> **Exercise brief**
The lines to repeat are those below from the one containing "319.5H705Q715 319.5 715" down to the one containing "<h2>Room</h2>", both included; reproduce them exactly and nothing else.

§ §

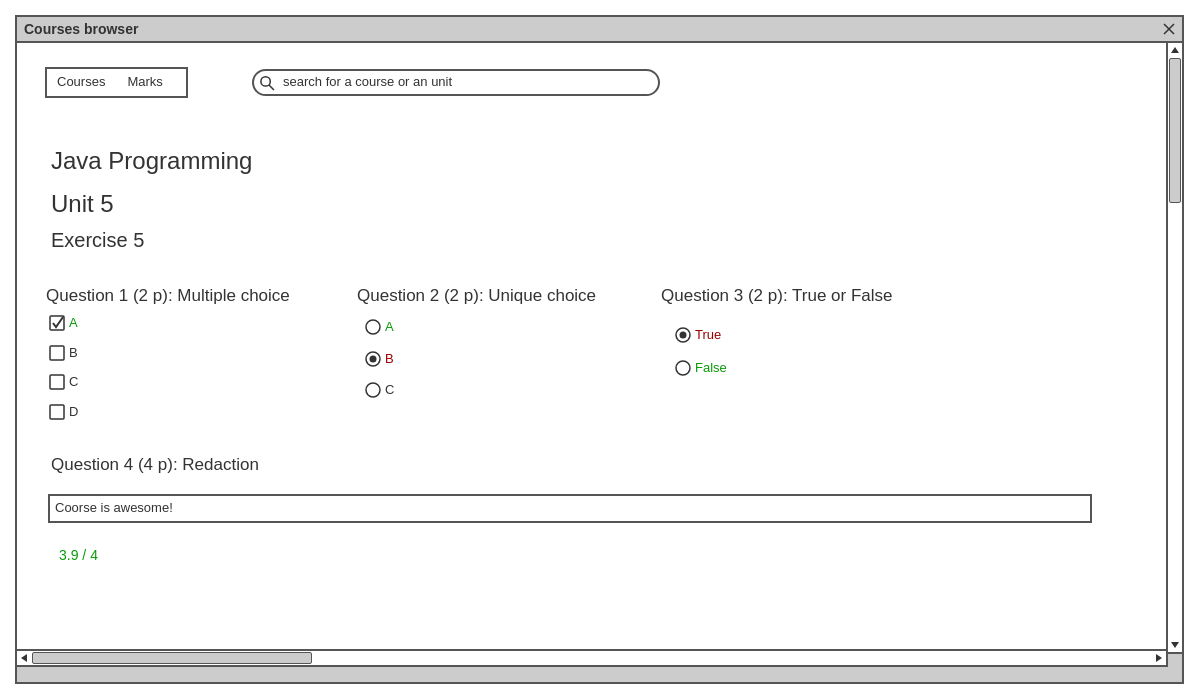
<!DOCTYPE html>
<html lang="en">
<head>
<meta charset="utf-8">
<title>Courses browser</title>
<style>
:root {
  --ink: #333;
  --line: #555;
  --chrome: #ccc;
  --paper: #fff;
  --right: #0a9a0a;
  --wrong: #990000;
}
* { box-sizing: border-box; margin: 0; padding: 0; }
body {
  width: 1199px; height: 699px; padding: 15px; overflow: hidden;
  background: var(--paper); color: var(--ink);
  font: 13px/16px "Liberation Sans", Arial, sans-serif;
}
svg { display: block; flex: none; }
ul { list-style: none; }
.window {
  width: 1169px; height: 669px;
  display: grid; grid-template: 26px 606px 18px 15px / 1149px 16px;
  border: 2px solid var(--line); background: var(--chrome);
}
.titlebar {
  grid-column: 1 / 3; display: flex; align-items: center; justify-content: space-between;
  padding: 0 6px 0 7px; border-bottom: 2px solid var(--line);
  font-size: 14px; font-weight: bold;
}
.content { grid-area: 2 / 1; background: var(--paper); padding-top: 24px; }

.toolbar { display: flex; align-items: center; gap: 64px; height: 31px; margin-left: 28px; }
.menu {
  display: flex; align-items: center; gap: 22px; width: 143px; height: 31px;
  padding: 0 0 2px 10px; border: 2px solid var(--line);
}
.menu a { color: inherit; text-decoration: none; }
.search {
  display: flex; align-items: center; gap: 7px; width: 408px; height: 27px;
  padding-left: 6px; border: 2px solid var(--line); border-radius: 14px;
}
.search span { padding-bottom: 2px; }

h1, h2, h3, h4 { font-weight: normal; }
h1, h2, h3 { margin-left: 34px; }
h1, h2 { font-size: 24px; line-height: 30px; }
h1 { margin-top: 48px; }
h2 { margin-top: 13px; }
h3 { margin-top: 9px; font-size: 20px; line-height: 24px; }
h4 { font-size: 17px; line-height: 20px; white-space: nowrap; }

.questions {
  display: grid; grid-template-columns: 311px 304px 1fr;
  height: 134px; margin-top: 34px; padding-left: 29px;
}
.options { display: flex; flex-direction: column; }
.options li { display: flex; gap: 4px; height: 16px; }
.multiple { gap: 13.7px; padding: 9px 0 0 3px; }
.unique { gap: 15.5px; padding: 13px 0 0 8px; }
.true-false { gap: 17px; padding: 21px 0 0 14px; }
.right { color: var(--right); }
.wrong { color: var(--wrong); }

.redaction { margin: 35px 0 0 31px; }
.redaction h4 { margin-left: 3px; }
.answer {
  width: 1044px; height: 29px; margin-top: 19px; padding: 4px 5px;
  border: 2px solid var(--line);
}
.score { margin: 23px 0 0 11px; font-size: 14px; line-height: 18px; }

.scroll-y, .scroll-x { display: flex; background: var(--paper); }
.scroll-y {
  grid-area: 2 / 2 / 4; flex-direction: column; height: 611px;
  border: solid var(--line); border-width: 0 0 2px 2px;
}
.scroll-x {
  grid-area: 3 / 1; width: 1151px; align-items: center;
  border: solid var(--line); border-width: 2px 2px 2px 0;
}
.thumb { border: 1px solid var(--line); border-radius: 2px; background: var(--chrome); }
.scroll-y .thumb { width: 12px; height: 145px; margin-left: 1px; }
.scroll-x .thumb { width: 280px; height: 12px; }
.scroll-y svg:last-child { margin-top: auto; }
.scroll-x svg:last-child { margin-left: auto; }
.arrow { fill: var(--ink); }
.icon { fill: none; stroke: var(--ink); stroke-width: 1.5; }
.dot { fill: var(--ink); stroke: none; }
</style>
</head>
<body>
<svg width="0" height="0" style="position:absolute" aria-hidden="true">
  <defs>
    <rect id="box" x="1" y="1" width="14" height="14" rx="1"/>
    <circle id="ring" cx="8" cy="8" r="7"/>
  </defs>
</svg>
<main class="window">
  <header class="titlebar">
    <span>Courses browser</span>
    <svg class="icon" width="14" height="14"><path d="M2 2L12 12M12 2L2 12"/></svg>
  </header>

  <div class="content">
    <div class="toolbar">
      <nav class="menu"><a href="#">Courses</a><a href="#">Marks</a></nav>
      <div class="search">
        <svg class="icon" width="16" height="16"><circle cx="5.6" cy="6.4" r="4.7"/><path d="M9 10L14 15"/></svg>
        <span>search for a course or an unit</span>
      </div>
    </div>

    <h1>Java Programming</h1>
    <h2>Unit 5</h2>
    <h3>Exercise 5</h3>

    <div class="questions">
      <section>
        <h4>Question 1 (2 p): Multiple choice</h4>
        <ul class="options multiple">
          <li class="right"><svg class="icon" width="16" height="16"><use href="#box"/><path d="M4 8L7 12L14 2" stroke-width="2"/></svg>A</li>
          <li><svg class="icon" width="16" height="16"><use href="#box"/></svg>B</li>
          <li><svg class="icon" width="16" height="16"><use href="#box"/></svg>C</li>
          <li><svg class="icon" width="16" height="16"><use href="#box"/></svg>D</li>
        </ul>
      </section>
      <section>
        <h4>Question 2 (2 p): Unique choice</h4>
        <ul class="options unique">
          <li class="right"><svg class="icon" width="16" height="16"><use href="#ring"/></svg>A</li>
          <li class="wrong"><svg class="icon" width="16" height="16"><use href="#ring"/><circle class="dot" cx="8" cy="8" r="3.5"/></svg>B</li>
          <li><svg class="icon" width="16" height="16"><use href="#ring"/></svg>C</li>
        </ul>
      </section>
      <section>
        <h4>Question 3 (2 p): True or False</h4>
        <ul class="options true-false">
          <li class="wrong"><svg class="icon" width="16" height="16"><use href="#ring"/><circle class="dot" cx="8" cy="8" r="3.5"/></svg>True</li>
          <li class="right"><svg class="icon" width="16" height="16"><use href="#ring"/></svg>False</li>
        </ul>
      </section>
    </div>

    <section class="redaction">
      <h4>Question 4 (4 p): Redaction</h4>
      <p class="answer">Coorse is awesome!</p>
      <p class="score right">3.9 / 4</p>
    </section>
  </div>

  <div class="scroll-y">
    <svg class="arrow" width="14" height="15"><polygon points="7,4 11,10 3,10"/></svg>
    <div class="thumb"></div>
    <svg class="arrow" width="14" height="16"><polygon points="3,6 11,6 7,12"/></svg>
  </div>
  <div class="scroll-x">
    <svg class="arrow" width="15" height="14"><polygon points="4,7 10,3 10,11"/></svg>
    <div class="thumb"></div>
    <svg class="arrow" width="16" height="14"><polygon points="6,3 12,7 6,11"/></svg>
  </div>
</main>
</body>
</html>
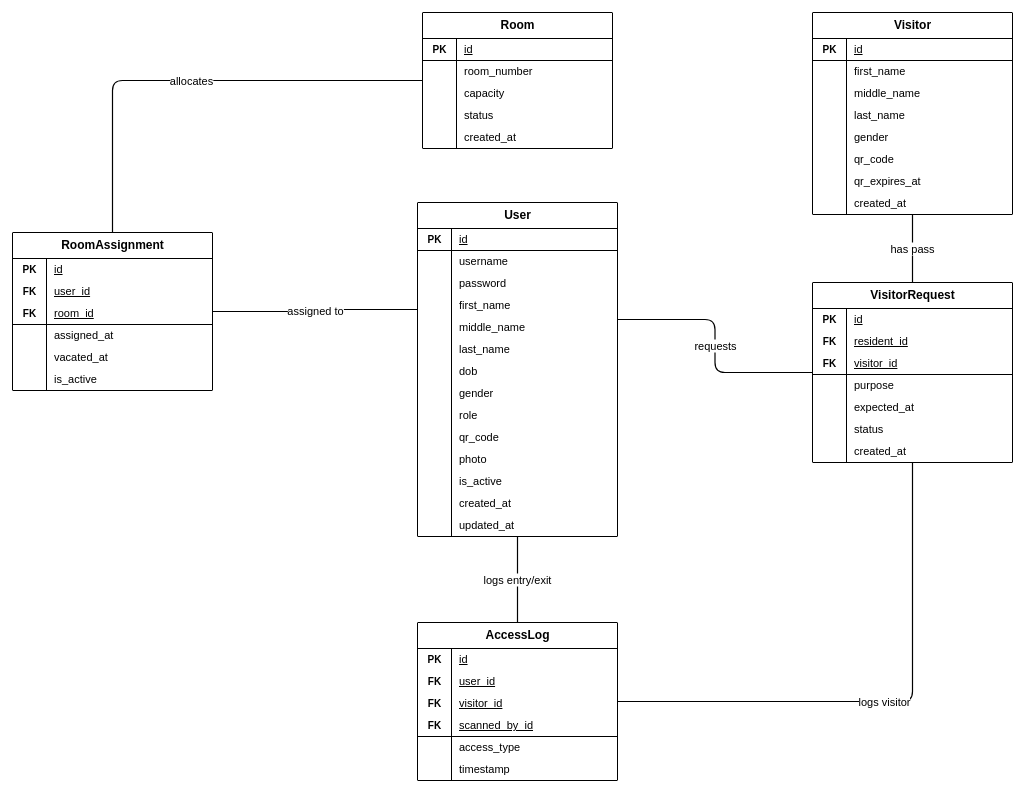
<!DOCTYPE html>
<html lang="en">
<head>
<meta charset="utf-8">
<title>Residence access entity diagram</title>
<style>
:root { --ink: #000; --paper: #fff; }
* { box-sizing: border-box; margin: 0; padding: 0; }
body { background: var(--paper); overflow: hidden; }
.diagram {
  position: relative; width: 1025px; height: 793px; overflow: hidden;
  background: var(--paper); color: var(--ink);
  font: 11px/13px "Liberation Sans", Arial, sans-serif;
}
.connectors { position: absolute; left: 0; top: 0; fill: none; stroke: var(--ink); stroke-width: 1.2; }
.entity {
  position: absolute; left: var(--x); top: var(--y); width: 201px; height: var(--h);
  border: 1px solid var(--ink); border-radius: 1px; background: var(--paper); overflow: hidden;
}
.entity h2 {
  height: 26px; border-bottom: 1px solid var(--ink);
  font-size: 12px; line-height: 25px; text-align: center;
}
.keys { border-bottom: 1px solid var(--ink); text-decoration: underline; }
.keys li:last-child { height: 21px; }
.entity ul { list-style: none; }
.entity li { height: 22px; padding-left: 41px; line-height: 21px; }
.keys li { display: flex; padding-left: 0; }
.keys b { width: 33px; margin-right: 8px; font-size: 10px; text-align: center; display: inline-block; flex: none; }
.keys { text-decoration: none; }
.keys span { text-decoration: underline; }
.entity::after {
  content: ""; position: absolute; left: 33px; top: 26px; bottom: 0;
  width: 1px; background: var(--ink);
}
.relation {
  position: absolute; left: var(--x); top: var(--y); transform: translate(-50%, -50%);
  background: var(--paper); white-space: nowrap;
}
#room { --x: 422px; --y: 12px; --h: 137px; width: 191px; }
#visitor { --x: 812px; --y: 12px; --h: 203px; }
#user { --x: 417px; --y: 202px; --h: 335px; }
#room-assignment { --x: 12px; --y: 232px; --h: 159px; }
#visitor-request { --x: 812px; --y: 282px; --h: 181px; }
#access-log { --x: 417px; --y: 622px; --h: 159px; }
</style>
</head>
<body>
<main class="diagram">
  <svg class="connectors" width="1025" height="793" viewBox="0 0 1025 793" aria-hidden="true">
    <path d="M422 80.5H122.5Q112.5 80.5 112.5 90.5V232"/>
    <path d="M213 311.5H315V309.5H417"/>
    <path d="M618 319.5H705Q715 319.5 715 329.5V362.5Q715 372.5 725 372.5H812"/>
    <path d="M912.5 215V282"/>
    <path d="M517.5 537V622"/>
    <path d="M912.5 463V691.5Q912.5 701.5 902.5 701.5H618"/>
  </svg>

  <section class="entity" id="room">
    <h2>Room</h2>
    <ul class="keys"><li><b>PK</b><span>id</span></li></ul>
    <ul><li>room_number</li><li>capacity</li><li>status</li><li>created_at</li></ul>
  </section>

  <section class="entity" id="visitor">
    <h2>Visitor</h2>
    <ul class="keys"><li><b>PK</b><span>id</span></li></ul>
    <ul><li>first_name</li><li>middle_name</li><li>last_name</li><li>gender</li><li>qr_code</li><li>qr_expires_at</li><li>created_at</li></ul>
  </section>

  <section class="entity" id="user">
    <h2>User</h2>
    <ul class="keys"><li><b>PK</b><span>id</span></li></ul>
    <ul>
      <li>username</li><li>password</li><li>first_name</li><li>middle_name</li><li>last_name</li>
      <li>dob</li><li>gender</li><li>role</li><li>qr_code</li><li>photo</li>
      <li>is_active</li><li>created_at</li><li>updated_at</li>
    </ul>
  </section>

  <section class="entity" id="room-assignment">
    <h2>RoomAssignment</h2>
    <ul class="keys">
      <li><b>PK</b><span>id</span></li>
      <li><b>FK</b><span>user_id</span></li>
      <li><b>FK</b><span>room_id</span></li>
    </ul>
    <ul><li>assigned_at</li><li>vacated_at</li><li>is_active</li></ul>
  </section>

  <section class="entity" id="visitor-request">
    <h2>VisitorRequest</h2>
    <ul class="keys">
      <li><b>PK</b><span>id</span></li>
      <li><b>FK</b><span>resident_id</span></li>
      <li><b>FK</b><span>visitor_id</span></li>
    </ul>
    <ul><li>purpose</li><li>expected_at</li><li>status</li><li>created_at</li></ul>
  </section>

  <section class="entity" id="access-log">
    <h2>AccessLog</h2>
    <ul class="keys">
      <li><b>PK</b><span>id</span></li>
      <li><b>FK</b><span>user_id</span></li>
      <li><b>FK</b><span>visitor_id</span></li>
      <li><b>FK</b><span>scanned_by_id</span></li>
    </ul>
    <ul><li>access_type</li><li>timestamp</li></ul>
  </section>

  <p class="relation" style="--x:191.5px;--y:80.5px">allocates</p>
  <p class="relation" style="--x:315.5px;--y:310.5px">assigned to</p>
  <p class="relation" style="--x:715.5px;--y:345.5px">requests</p>
  <p class="relation" style="--x:912.5px;--y:248.5px">has pass</p>
  <p class="relation" style="--x:517.5px;--y:579.5px">logs entry/exit</p>
  <p class="relation" style="--x:884.5px;--y:701.5px">logs visitor</p>
</main>
</body>
</html>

§ §

> **Task solution**
    <path d="M618 319.5H705Q715 319.5 715 329.5V362.5Q715 372.5 725 372.5H812"/>
    <path d="M912.5 215V282"/>
    <path d="M517.5 537V622"/>
    <path d="M912.5 463V691.5Q912.5 701.5 902.5 701.5H618"/>
  </svg>

  <section class="entity" id="room">
    <h2>Room</h2>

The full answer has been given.